# WORK REQUEST
Copy each line of the data beneath in which the word "true" appears.

# TASK MATERIAL

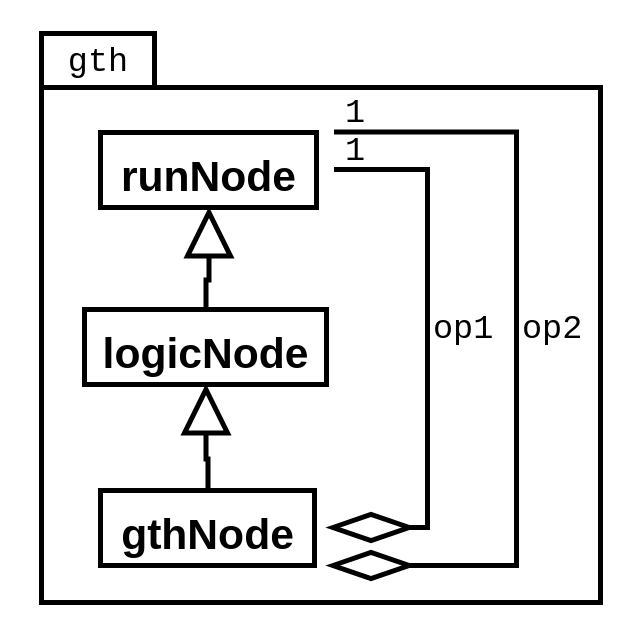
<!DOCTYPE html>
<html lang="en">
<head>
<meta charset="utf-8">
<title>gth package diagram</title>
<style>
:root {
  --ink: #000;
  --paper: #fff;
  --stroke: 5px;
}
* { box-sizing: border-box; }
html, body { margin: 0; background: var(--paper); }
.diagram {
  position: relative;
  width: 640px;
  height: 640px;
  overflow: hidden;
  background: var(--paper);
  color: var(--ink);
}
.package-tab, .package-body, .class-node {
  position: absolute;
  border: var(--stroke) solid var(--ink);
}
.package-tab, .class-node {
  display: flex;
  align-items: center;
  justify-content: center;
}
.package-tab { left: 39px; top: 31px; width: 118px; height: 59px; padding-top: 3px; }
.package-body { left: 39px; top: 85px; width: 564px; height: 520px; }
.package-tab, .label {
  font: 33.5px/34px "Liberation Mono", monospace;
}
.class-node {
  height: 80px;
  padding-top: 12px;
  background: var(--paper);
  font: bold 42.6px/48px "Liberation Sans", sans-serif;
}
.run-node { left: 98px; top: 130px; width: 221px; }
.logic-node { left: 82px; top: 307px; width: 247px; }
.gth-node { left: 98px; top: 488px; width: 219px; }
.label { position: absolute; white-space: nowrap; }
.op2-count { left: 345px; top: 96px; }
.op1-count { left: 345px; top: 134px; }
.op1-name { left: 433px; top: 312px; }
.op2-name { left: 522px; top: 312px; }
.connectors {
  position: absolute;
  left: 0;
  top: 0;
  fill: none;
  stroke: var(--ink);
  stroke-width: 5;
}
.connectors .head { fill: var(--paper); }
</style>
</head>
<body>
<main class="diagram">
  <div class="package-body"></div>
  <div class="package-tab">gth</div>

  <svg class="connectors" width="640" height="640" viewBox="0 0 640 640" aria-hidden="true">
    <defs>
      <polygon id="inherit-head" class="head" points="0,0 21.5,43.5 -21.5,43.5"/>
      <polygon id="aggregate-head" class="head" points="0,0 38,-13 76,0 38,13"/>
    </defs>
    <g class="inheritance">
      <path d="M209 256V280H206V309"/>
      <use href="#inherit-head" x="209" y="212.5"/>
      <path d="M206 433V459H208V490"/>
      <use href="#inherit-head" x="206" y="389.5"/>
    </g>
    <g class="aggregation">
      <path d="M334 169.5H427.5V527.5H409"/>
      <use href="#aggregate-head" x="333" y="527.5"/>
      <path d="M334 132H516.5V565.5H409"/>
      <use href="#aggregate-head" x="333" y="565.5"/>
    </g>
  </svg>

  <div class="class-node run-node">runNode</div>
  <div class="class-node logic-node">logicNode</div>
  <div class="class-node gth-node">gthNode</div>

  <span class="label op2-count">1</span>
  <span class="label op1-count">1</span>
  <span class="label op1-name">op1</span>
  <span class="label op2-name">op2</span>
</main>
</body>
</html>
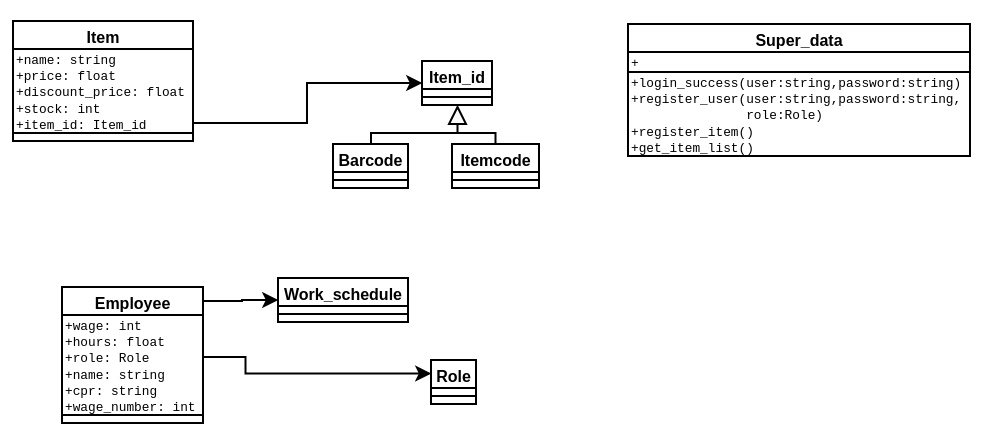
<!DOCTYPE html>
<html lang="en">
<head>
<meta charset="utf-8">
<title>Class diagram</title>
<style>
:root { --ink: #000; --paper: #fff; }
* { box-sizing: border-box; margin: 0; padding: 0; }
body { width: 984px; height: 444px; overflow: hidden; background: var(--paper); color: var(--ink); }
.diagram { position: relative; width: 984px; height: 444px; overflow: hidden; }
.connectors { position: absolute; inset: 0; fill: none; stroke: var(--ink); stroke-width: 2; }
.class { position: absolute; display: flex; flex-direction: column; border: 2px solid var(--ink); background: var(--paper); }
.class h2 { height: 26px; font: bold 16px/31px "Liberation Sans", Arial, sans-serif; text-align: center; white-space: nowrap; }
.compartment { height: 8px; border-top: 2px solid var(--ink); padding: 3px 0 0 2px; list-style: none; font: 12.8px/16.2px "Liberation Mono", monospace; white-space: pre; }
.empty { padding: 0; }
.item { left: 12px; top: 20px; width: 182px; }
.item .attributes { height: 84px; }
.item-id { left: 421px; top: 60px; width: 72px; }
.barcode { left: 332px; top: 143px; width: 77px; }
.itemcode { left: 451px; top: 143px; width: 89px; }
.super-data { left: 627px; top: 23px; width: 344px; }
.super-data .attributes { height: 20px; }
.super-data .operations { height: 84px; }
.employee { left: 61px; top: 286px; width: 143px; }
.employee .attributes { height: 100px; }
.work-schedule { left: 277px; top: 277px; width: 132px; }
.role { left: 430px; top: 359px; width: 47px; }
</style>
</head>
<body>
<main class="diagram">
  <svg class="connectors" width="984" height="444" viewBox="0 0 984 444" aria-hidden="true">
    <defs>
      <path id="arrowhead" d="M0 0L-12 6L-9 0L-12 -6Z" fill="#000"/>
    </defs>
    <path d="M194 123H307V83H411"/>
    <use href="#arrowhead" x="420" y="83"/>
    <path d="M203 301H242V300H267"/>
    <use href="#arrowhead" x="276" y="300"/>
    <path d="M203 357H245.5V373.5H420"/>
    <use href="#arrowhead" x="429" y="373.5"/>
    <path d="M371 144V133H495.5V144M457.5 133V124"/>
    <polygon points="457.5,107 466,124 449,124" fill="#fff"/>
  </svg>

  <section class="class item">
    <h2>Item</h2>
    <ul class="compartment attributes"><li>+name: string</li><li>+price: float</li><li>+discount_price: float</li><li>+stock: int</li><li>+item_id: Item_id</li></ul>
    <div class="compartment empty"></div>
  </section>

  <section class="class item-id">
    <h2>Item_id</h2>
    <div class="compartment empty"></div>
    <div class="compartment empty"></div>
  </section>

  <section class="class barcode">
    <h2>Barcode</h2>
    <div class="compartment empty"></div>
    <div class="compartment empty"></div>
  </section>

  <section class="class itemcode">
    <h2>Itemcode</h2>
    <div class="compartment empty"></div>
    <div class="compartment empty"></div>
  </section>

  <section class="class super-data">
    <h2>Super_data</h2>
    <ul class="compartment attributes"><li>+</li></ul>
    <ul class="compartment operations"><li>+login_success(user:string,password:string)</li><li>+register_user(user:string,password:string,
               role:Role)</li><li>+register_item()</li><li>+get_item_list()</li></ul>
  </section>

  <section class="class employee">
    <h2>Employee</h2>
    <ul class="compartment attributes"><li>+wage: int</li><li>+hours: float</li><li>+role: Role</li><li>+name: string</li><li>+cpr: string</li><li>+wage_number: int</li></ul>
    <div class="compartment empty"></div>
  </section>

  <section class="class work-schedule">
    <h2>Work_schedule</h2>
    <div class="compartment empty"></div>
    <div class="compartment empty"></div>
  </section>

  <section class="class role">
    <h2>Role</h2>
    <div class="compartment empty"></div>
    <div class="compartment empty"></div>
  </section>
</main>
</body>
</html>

==

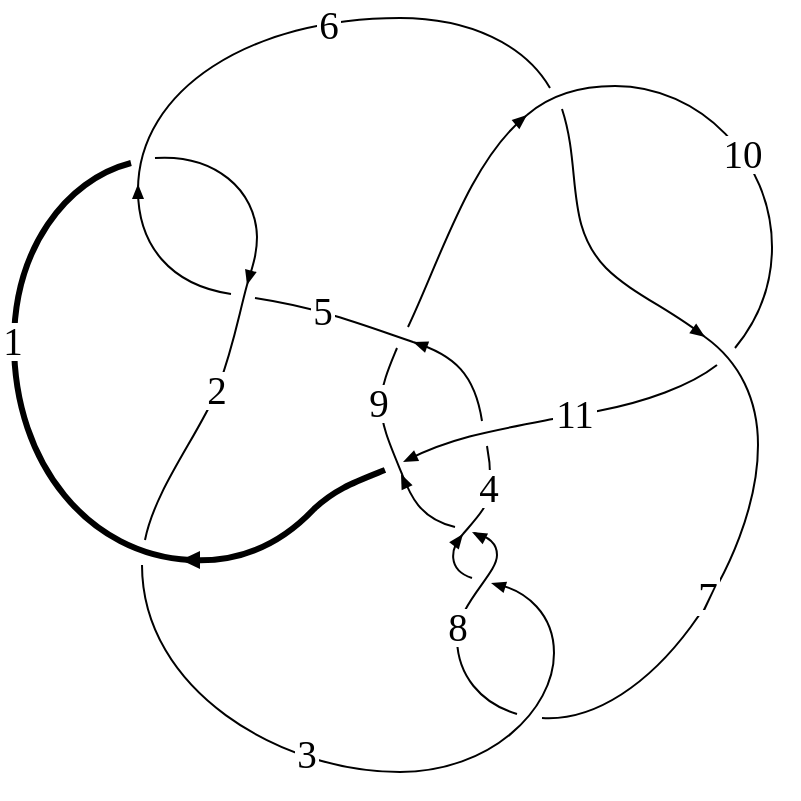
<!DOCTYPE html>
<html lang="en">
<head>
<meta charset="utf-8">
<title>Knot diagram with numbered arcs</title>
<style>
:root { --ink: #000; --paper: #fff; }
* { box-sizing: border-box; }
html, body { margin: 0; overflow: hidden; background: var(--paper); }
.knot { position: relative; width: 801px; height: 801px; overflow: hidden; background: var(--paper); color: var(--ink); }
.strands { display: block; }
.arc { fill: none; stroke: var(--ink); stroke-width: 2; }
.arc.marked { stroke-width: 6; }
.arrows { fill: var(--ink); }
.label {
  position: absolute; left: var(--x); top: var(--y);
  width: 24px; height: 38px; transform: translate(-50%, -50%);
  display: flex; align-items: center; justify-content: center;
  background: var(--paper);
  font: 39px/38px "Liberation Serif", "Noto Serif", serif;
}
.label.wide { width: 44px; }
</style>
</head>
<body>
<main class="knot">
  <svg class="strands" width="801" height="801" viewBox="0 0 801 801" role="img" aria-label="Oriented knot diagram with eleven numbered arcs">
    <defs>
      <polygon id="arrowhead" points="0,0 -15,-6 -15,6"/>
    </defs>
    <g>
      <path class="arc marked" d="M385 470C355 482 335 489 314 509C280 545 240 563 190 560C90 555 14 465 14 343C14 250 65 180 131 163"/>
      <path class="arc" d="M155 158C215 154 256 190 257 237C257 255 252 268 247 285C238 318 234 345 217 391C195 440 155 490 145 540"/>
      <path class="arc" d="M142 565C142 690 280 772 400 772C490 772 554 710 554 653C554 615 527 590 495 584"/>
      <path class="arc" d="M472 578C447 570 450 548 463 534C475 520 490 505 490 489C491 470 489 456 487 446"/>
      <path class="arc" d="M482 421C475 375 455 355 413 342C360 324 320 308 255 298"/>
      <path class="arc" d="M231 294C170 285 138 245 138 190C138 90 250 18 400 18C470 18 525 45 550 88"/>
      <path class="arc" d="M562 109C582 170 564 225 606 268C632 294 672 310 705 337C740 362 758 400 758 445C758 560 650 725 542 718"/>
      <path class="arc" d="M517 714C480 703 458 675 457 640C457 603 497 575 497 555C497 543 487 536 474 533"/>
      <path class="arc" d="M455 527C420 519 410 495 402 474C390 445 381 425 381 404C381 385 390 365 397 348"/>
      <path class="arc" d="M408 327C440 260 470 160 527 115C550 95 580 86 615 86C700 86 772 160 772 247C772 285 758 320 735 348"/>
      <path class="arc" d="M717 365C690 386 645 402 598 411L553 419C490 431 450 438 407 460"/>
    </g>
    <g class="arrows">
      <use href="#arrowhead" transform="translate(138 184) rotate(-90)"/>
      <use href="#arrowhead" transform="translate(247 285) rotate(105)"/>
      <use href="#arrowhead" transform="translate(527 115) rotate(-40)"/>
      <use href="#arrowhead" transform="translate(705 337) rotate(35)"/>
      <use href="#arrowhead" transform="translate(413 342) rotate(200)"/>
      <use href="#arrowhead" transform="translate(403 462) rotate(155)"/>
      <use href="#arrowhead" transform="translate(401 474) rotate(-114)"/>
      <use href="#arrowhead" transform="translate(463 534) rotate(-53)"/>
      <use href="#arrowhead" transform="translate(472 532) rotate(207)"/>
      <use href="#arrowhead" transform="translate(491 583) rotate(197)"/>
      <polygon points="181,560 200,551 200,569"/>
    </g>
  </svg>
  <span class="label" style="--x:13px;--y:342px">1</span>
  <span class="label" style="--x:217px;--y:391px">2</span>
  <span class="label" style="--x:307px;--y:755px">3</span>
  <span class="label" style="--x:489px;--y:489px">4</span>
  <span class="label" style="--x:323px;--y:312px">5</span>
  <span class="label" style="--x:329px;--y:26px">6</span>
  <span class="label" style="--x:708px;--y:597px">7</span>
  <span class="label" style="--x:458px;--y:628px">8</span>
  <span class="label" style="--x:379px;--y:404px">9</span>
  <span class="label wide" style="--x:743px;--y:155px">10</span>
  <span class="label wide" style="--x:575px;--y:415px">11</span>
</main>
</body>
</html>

# ANSWER BOX
  <svg class="connectors" width="640" height="640" viewBox="0 0 640 640" aria-hidden="true">
  <svg class="connectors" width="984" height="444" viewBox="0 0 984 444" aria-hidden="true">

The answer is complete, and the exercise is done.